"Good morning," said the little prince.I've always liked this short chapter (entire above) from Antoine de Saint-Exupery's The Little Prince. It nicely captures the spirit of the book: You don't have to go frantically gallivanting all over the place looking for satisfaction; the greatest miracles are as close as your own front porch.
"Good morning," said the merchant.
This was a merchant who sold pills that had been invented to quench thirst. You need only swallow one pill a week, and you would feel no need of anything to drink.
"Why are you selling those?" asked the little prince.

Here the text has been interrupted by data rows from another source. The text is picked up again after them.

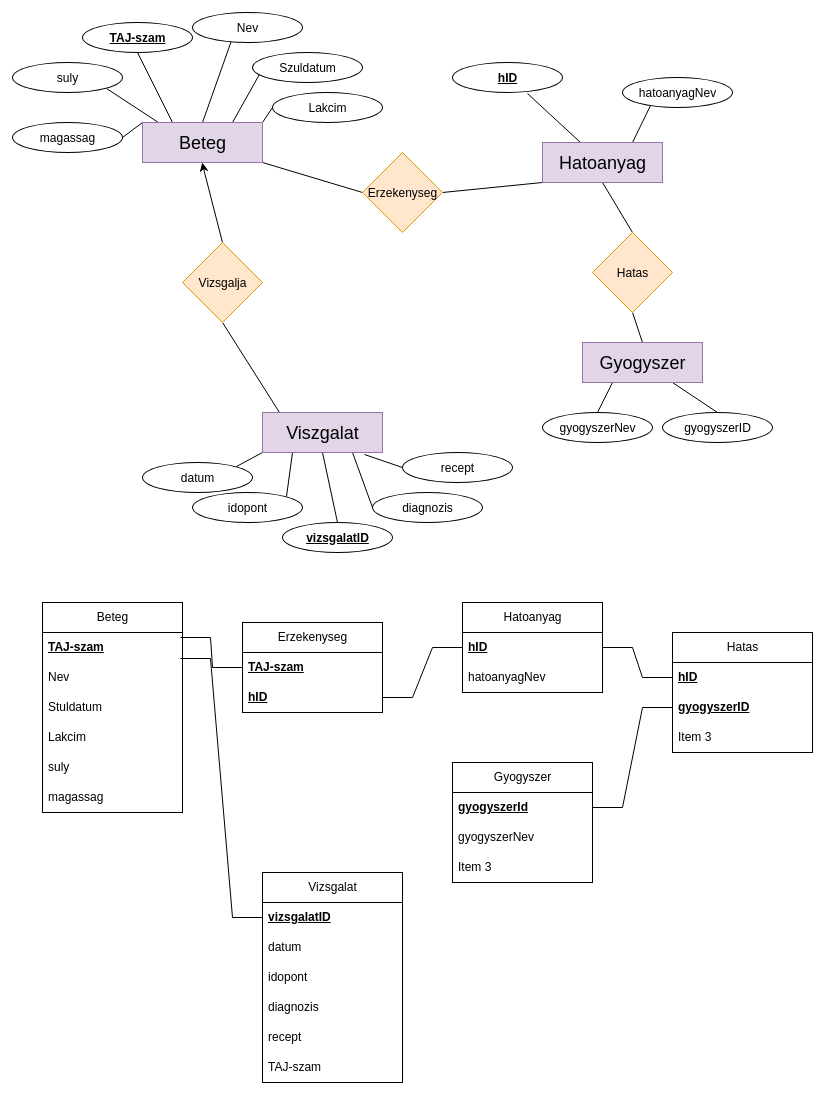
<!DOCTYPE html>
<html lang="hu">
<head>
<meta charset="utf-8">
<title>Beteg – Vizsgalat – Gyogyszer ER diagram</title>
<style>
:root {
  --paper: #fff;
  --ink: #000;
  --entity-fill: #e1d5e7;
  --entity-line: #9673a6;
  --relation-fill: #ffe6cc;
  --relation-line: #d79b00;
}
* { box-sizing: border-box; margin: 0; padding: 0; }
html, body { width: 825px; height: 1095px; overflow: hidden; background: var(--paper); }
body { position: relative; color: var(--ink); font: 12px/14px "Liberation Sans", Arial, sans-serif; }
.links { position: absolute; left: 0; top: 0; display: block; }
.links .line { fill: none; stroke: var(--ink); stroke-width: 1; }
.links .diamond { fill: var(--relation-fill); stroke: var(--relation-line); stroke-width: 1; }
.entity, .attribute, .relation {
  position: absolute; left: var(--x); top: var(--y);
  display: flex; align-items: center; justify-content: center; white-space: nowrap;
}
.entity { width: 121px; height: 41px; background: var(--entity-fill); border: 1px solid var(--entity-line); font-size: 18px; font-weight: 400; line-height: 22px; }
.attribute { width: 111px; height: 31px; background: var(--paper); border: 1px solid var(--ink); border-radius: 50%; }
.relation { width: 81px; height: 81px; }
.key { font-weight: 700; text-decoration: underline; }
.table { position: absolute; left: var(--x); top: var(--y); width: 141px; border: 1px solid var(--ink); background: var(--paper); }
.table h2 { height: 30px; border-bottom: 1px solid var(--ink); font-size: 12px; font-weight: 400; line-height: 29px; text-align: center; }
.table ul { list-style: none; padding-bottom: 0; }
.table li { height: 30px; padding-left: 5px; line-height: 29px; }
.table li:last-child { height: 29px; }
</style>
</head>
<body>
<svg class="links" width="825" height="1095" viewBox="0 0 825 1095" aria-hidden="true">
  <g class="line" transform="translate(.5 .5)">
    <path d="M137 52L172 122M231 40L202 122M260 72L232 122M272 107L262 122M106 88L161 124M122 137L142 122"/>
    <path d="M527 93L580 142M650 105L632 142"/>
    <path d="M612 382L597 412M672 382L717 412"/>
    <path d="M262 452L236 466M292 452L286 496M322 452L337 522M352 452L372 507M364 454L402 467"/>
    <path d="M262 162L362 192M442 192L542 182M602 182L632 232M632 312L642 342M222 322L279 412M222 242L203 168"/>
    <path d="M202 163L207 170L203 168L200 171Z" fill="#000" style="fill:var(--ink)"/>
  </g>
  <g class="diamond" transform="translate(.5 .5)">
    <polygon points="402,152 442,192 402,232 362,192"/>
    <polygon points="222,242 262,282 222,322 182,282"/>
    <polygon points="632,232 672,272 632,312 592,272"/>
  </g>
</svg>

<main>
  <section aria-label="ER diagram">
    <h1 class="entity" style="--x:142px;--y:122px">Beteg</h1>
    <span class="attribute key" style="--x:82px;--y:22px">TAJ-szam</span>
    <span class="attribute" style="--x:192px;--y:12px">Nev</span>
    <span class="attribute" style="--x:252px;--y:52px">Szuldatum</span>
    <span class="attribute" style="--x:272px;--y:92px">Lakcim</span>
    <span class="attribute" style="--x:12px;--y:62px">suly</span>
    <span class="attribute" style="--x:12px;--y:122px">magassag</span>

    <h1 class="entity" style="--x:542px;--y:142px">Hatoanyag</h1>
    <span class="attribute key" style="--x:452px;--y:62px">hID</span>
    <span class="attribute" style="--x:622px;--y:77px">hatoanyagNev</span>

    <h1 class="entity" style="--x:582px;--y:342px">Gyogyszer</h1>
    <span class="attribute" style="--x:542px;--y:412px">gyogyszerNev</span>
    <span class="attribute" style="--x:662px;--y:412px">gyogyszerID</span>

    <h1 class="entity" style="--x:262px;--y:412px">Viszgalat</h1>
    <span class="attribute" style="--x:142px;--y:462px">datum</span>
    <span class="attribute" style="--x:192px;--y:492px">idopont</span>
    <span class="attribute key" style="--x:282px;--y:522px">vizsgalatID</span>
    <span class="attribute" style="--x:372px;--y:492px">diagnozis</span>
    <span class="attribute" style="--x:402px;--y:452px">recept</span>

    <span class="relation" style="--x:362px;--y:152px">Erzekenyseg</span>
    <span class="relation" style="--x:182px;--y:242px">Vizsgalja</span>
    <span class="relation" style="--x:592px;--y:232px">Hatas</span>
  </section>

  <section aria-label="Tables">
    <article class="table" style="--x:42px;--y:602px">
      <h2>Beteg</h2>
      <ul><li class="key">TAJ-szam</li><li>Nev</li><li>Stuldatum</li><li>Lakcim</li><li>suly</li><li>magassag</li></ul>
    </article>
    <article class="table" style="--x:242px;--y:622px">
      <h2>Erzekenyseg</h2>
      <ul><li class="key">TAJ-szam</li><li class="key">hID</li></ul>
    </article>
    <article class="table" style="--x:462px;--y:602px">
      <h2>Hatoanyag</h2>
      <ul><li class="key">hID</li><li>hatoanyagNev</li></ul>
    </article>
    <article class="table" style="--x:672px;--y:632px">
      <h2>Hatas</h2>
      <ul><li class="key">hID</li><li class="key">gyogyszerID</li><li>Item 3</li></ul>
    </article>
    <article class="table" style="--x:452px;--y:762px">
      <h2>Gyogyszer</h2>
      <ul><li class="key">gyogyszerId</li><li>gyogyszerNev</li><li>Item 3</li></ul>
    </article>
    <article class="table" style="--x:262px;--y:872px">
      <h2>Vizsgalat</h2>
      <ul><li class="key">vizsgalatID</li><li>datum</li><li>idopont</li><li>diagnozis</li><li>recept</li><li>TAJ-szam</li></ul>
    </article>
  </section>
</main>

<svg class="links" width="825" height="1095" viewBox="0 0 825 1095" aria-hidden="true">
  <g class="line" transform="translate(.5 .5)">
    <polyline points="180,637 210,637 212,667 242,667"/>
    <polyline points="180,658 210,658 232,917 262,917"/>
    <polyline points="382,697 412,697 432,647 462,647"/>
    <polyline points="602,647 632,647 642,677 672,677"/>
    <polyline points="592,807 622,807 642,707 672,707"/>
  </g>
</svg>
</body>
</html>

"Because they save a tremendous amount of time," said the merchant. "Computations have been made by experts. With these pills, you save fifty-three minutes in every week."
"And what do I do with those fifty-three minutes?"
"Anything you like..."
"As for me," said the little prince to himself, "if I had fifty-three minutes to spend as I liked, I should walk at my leisure toward a spring of fresh water."
And speaking of miracles on the front porch, how about this morning glory plant of my spouse. A tiny seed placed in a pot. A seed with all the information necessary to send this plant four feet up its pole, twining, as always, with a right-hand screw, and popping out a flower every day or two, the design of each leaf and blossom implicit in the seed.
All of that is miracle enough, but here's what occupied my mind for fifty-three minutes this morning. This plant has the slenderest vine of any morning glory I have ever seen. Hardly thicker than sewing thread. And all those molecules needed to make a leaf or blossom are pumped up out of the pot through that thread, four feet into the air. Pumped up and pieced together. A leaf. A blossom. And not just any leaf or blossom, but a morning glory leaf and blossom. And not just any morning glory, but a Star of Yalta morning glory.
OK, OK. Big deal. It's happening all around us. An ant. An osprey. A human baby. What's so remarkable about a morning glory? Well, nothing really. Which is why we go through life oblivious of the miracles that confront us on every side. We are so immersed in the astonishing we don't take the time to be astonished.